Under the skin – Injection is rare in cases of hydrocodone intake. Intravenous injection of hydrocodone triggers an almost immediate action, allowing hydrocodone to cross the blood-brain barrier quickly.
NOTE: In any case of suspected hydrocodone overdose you should immediately call 911 or the Poison Control Center (1-800-222-1222).
Long term hydrocodone use
In medicine, ‘long term’ or ‘chronic’ is defined as drug use of up to 6 months or more. While long-term use of hydrocodone is considered a relatively safe and effective therapy when used as prescribed by a doctor, taking hydrocodone for years can affect the body and brain. First, long-term hydrocodone use may lead to hydrocodone dependence and increased tolerance to opioids. Those who become physically dependent and go through hydrocodone withdrawal symptoms when doses are stopped or lowered abruptly.
Some of the more common side effects of long-term hydrocodone use:
- anxiety or mood disorders
- excessive sweating
- fatigue and body weakness
- impaired coordination
- impaired mental alertness
- sleeping troubles
- urinary retention
Prolonged use of hydrocodone
Consistent, regular use of hydrocodone for a period of time can cause dependency and potentially harsh withdrawal symptoms when you try to stop taking it. The prolonged use of hydrocodone may lead to developing a level of drug tolerance in the system. At this point, hydrocodone users usually start to take a bigger dose to trigger the wanted euphoric effect.
When you cut down on hydrocodone dose after you are dependent on it, the brain and the body have adapted to its presence. Because hydrocodone is a central nervous system depressant, the brain “speeds up” some processes to achieve homeostasis and function normally. So, when you stop taking hydrocodone, withdrawal symptoms are actually these processes “slowing down” again until hydrocodone completely leaves the system. For hydrocodone, these symptoms often mimic a bad flu.
Usually, hydrocodone withdrawal starts a few hours after a missed dose, peak about 72 hours after the last intake, and can take more than a week before physical symptoms start to fade away. Some of the most commonly reported hydrocodone withdrawal symptoms include:
- abdominal cramping
- chills, goose bumps
- diarrhea, nausea, or vomiting
- mood disorders
- muscle pain and aches
- runny nose or tearing of the eyes
Hydrocodone use questions

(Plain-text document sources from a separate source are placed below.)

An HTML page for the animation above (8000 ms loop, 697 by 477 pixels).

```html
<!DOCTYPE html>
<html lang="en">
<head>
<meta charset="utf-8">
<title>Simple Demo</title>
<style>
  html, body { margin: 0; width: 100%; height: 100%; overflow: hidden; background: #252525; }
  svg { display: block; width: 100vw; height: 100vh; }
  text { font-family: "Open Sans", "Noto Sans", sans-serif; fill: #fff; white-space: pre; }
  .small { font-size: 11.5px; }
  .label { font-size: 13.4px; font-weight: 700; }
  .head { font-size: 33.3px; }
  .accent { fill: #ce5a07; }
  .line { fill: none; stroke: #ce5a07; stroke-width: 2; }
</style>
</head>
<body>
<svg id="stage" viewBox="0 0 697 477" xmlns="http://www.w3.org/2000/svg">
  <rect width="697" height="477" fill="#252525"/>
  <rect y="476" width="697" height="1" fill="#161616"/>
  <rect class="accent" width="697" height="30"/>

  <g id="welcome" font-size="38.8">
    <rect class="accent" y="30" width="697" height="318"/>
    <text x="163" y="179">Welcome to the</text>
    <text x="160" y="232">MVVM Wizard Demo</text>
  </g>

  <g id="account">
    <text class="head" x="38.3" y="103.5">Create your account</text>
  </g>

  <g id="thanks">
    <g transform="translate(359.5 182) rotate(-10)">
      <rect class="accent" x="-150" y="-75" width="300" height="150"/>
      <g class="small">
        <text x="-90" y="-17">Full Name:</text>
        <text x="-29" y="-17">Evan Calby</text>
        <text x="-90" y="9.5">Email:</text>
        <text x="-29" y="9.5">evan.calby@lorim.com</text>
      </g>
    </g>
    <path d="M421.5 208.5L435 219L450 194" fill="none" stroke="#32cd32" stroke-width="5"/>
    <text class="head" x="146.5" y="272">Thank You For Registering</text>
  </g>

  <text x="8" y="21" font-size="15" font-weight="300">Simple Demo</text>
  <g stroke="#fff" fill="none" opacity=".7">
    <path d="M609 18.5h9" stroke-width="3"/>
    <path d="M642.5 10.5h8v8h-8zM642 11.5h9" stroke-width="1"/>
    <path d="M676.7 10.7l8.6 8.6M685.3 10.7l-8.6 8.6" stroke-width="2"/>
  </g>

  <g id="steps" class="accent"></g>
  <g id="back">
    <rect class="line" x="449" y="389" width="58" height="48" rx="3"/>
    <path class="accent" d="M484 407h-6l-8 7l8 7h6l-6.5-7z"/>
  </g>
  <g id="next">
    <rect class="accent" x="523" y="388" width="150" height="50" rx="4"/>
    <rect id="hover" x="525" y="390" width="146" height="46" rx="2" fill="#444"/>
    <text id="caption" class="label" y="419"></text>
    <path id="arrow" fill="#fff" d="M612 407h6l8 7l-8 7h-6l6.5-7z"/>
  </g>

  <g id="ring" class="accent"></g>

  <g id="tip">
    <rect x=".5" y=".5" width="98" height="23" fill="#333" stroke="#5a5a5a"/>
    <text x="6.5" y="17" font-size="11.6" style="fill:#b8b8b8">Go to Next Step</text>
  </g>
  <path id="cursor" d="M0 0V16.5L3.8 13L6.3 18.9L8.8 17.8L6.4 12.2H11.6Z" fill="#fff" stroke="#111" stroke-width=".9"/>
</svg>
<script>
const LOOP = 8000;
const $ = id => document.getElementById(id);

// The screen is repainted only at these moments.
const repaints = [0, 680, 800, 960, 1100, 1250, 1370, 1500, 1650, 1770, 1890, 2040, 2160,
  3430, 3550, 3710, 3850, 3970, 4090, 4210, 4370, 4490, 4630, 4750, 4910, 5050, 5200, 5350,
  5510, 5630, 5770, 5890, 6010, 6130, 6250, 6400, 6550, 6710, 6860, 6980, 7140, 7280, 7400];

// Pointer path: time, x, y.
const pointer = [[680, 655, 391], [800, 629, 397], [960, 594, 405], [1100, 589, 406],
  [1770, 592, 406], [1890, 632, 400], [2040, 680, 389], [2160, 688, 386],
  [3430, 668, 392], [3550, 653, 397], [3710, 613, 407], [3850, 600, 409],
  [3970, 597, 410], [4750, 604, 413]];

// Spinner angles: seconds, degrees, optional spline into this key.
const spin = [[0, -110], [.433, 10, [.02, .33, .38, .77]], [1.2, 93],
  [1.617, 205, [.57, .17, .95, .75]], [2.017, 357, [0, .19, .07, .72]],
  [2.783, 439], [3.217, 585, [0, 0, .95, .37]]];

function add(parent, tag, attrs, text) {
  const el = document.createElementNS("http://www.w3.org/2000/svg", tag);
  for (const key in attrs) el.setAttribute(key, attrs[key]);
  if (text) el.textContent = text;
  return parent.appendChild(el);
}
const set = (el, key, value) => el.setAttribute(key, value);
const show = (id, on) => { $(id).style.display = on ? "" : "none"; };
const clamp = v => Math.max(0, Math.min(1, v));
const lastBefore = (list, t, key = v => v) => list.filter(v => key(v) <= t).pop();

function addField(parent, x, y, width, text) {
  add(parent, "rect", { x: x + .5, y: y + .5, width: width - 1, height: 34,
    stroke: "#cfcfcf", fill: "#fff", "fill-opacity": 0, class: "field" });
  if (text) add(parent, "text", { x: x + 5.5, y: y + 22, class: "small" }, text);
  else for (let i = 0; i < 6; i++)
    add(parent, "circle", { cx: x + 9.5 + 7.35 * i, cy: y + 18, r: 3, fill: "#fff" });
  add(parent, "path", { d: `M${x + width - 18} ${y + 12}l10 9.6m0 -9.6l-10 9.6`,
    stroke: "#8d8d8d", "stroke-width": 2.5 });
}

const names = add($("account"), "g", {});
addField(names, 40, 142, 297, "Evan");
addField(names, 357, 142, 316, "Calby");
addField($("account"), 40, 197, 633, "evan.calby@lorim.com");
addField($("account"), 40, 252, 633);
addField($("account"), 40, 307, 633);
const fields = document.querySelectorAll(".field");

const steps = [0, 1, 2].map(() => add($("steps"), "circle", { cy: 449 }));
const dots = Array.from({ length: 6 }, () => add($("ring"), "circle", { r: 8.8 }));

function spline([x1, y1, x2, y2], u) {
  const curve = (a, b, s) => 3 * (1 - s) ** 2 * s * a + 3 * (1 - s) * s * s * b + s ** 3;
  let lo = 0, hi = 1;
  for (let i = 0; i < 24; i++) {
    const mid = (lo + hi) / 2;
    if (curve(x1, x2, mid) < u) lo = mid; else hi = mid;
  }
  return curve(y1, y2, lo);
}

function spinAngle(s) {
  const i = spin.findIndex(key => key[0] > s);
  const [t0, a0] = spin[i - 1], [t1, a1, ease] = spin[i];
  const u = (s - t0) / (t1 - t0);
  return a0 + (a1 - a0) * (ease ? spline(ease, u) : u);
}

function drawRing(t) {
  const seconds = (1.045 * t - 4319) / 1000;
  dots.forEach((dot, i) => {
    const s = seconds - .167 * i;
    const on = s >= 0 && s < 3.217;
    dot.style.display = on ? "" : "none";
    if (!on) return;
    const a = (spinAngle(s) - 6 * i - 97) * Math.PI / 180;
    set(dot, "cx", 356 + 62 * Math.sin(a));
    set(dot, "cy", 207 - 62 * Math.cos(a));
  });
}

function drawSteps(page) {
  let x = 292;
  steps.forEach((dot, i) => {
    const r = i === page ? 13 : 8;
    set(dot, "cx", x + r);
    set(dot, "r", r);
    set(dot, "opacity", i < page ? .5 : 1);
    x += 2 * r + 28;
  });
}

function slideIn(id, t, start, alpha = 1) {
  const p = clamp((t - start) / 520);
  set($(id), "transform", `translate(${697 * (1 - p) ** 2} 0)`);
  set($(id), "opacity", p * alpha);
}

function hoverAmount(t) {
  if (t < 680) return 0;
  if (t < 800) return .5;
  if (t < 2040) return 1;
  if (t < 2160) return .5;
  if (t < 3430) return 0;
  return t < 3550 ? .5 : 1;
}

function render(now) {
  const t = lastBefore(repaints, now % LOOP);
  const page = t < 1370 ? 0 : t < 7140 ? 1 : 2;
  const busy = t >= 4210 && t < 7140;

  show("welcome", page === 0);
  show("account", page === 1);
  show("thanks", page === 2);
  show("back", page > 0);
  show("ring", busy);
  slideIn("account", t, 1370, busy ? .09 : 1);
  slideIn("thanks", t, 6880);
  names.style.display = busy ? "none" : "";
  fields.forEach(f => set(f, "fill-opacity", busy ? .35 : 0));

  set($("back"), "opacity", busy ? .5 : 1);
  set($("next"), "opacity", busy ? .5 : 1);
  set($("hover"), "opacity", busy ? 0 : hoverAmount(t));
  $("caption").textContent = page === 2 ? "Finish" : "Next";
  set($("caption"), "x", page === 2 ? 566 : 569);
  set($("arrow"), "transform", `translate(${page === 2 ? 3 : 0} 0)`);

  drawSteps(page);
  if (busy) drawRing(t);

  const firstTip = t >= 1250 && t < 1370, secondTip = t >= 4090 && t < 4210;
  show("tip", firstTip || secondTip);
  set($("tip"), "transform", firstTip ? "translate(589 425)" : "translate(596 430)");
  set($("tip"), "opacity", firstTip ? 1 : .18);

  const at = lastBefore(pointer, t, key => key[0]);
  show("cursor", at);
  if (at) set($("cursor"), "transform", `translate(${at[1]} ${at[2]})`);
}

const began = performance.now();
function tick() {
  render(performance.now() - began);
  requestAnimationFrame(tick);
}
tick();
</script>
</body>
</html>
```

RX drugs like hydrocodone must be taken as the doctor recommends. So, be very careful when you are using hydrocodone because it is a strong narcotic and you may require hydrocodone addiction treatment if you’ve been using or abusing it for a longer period of time. Furthermore, if you still have any concerns about hydrocodone use, please do not hesitate to ask. Your questions and comments are welcomed in the section below.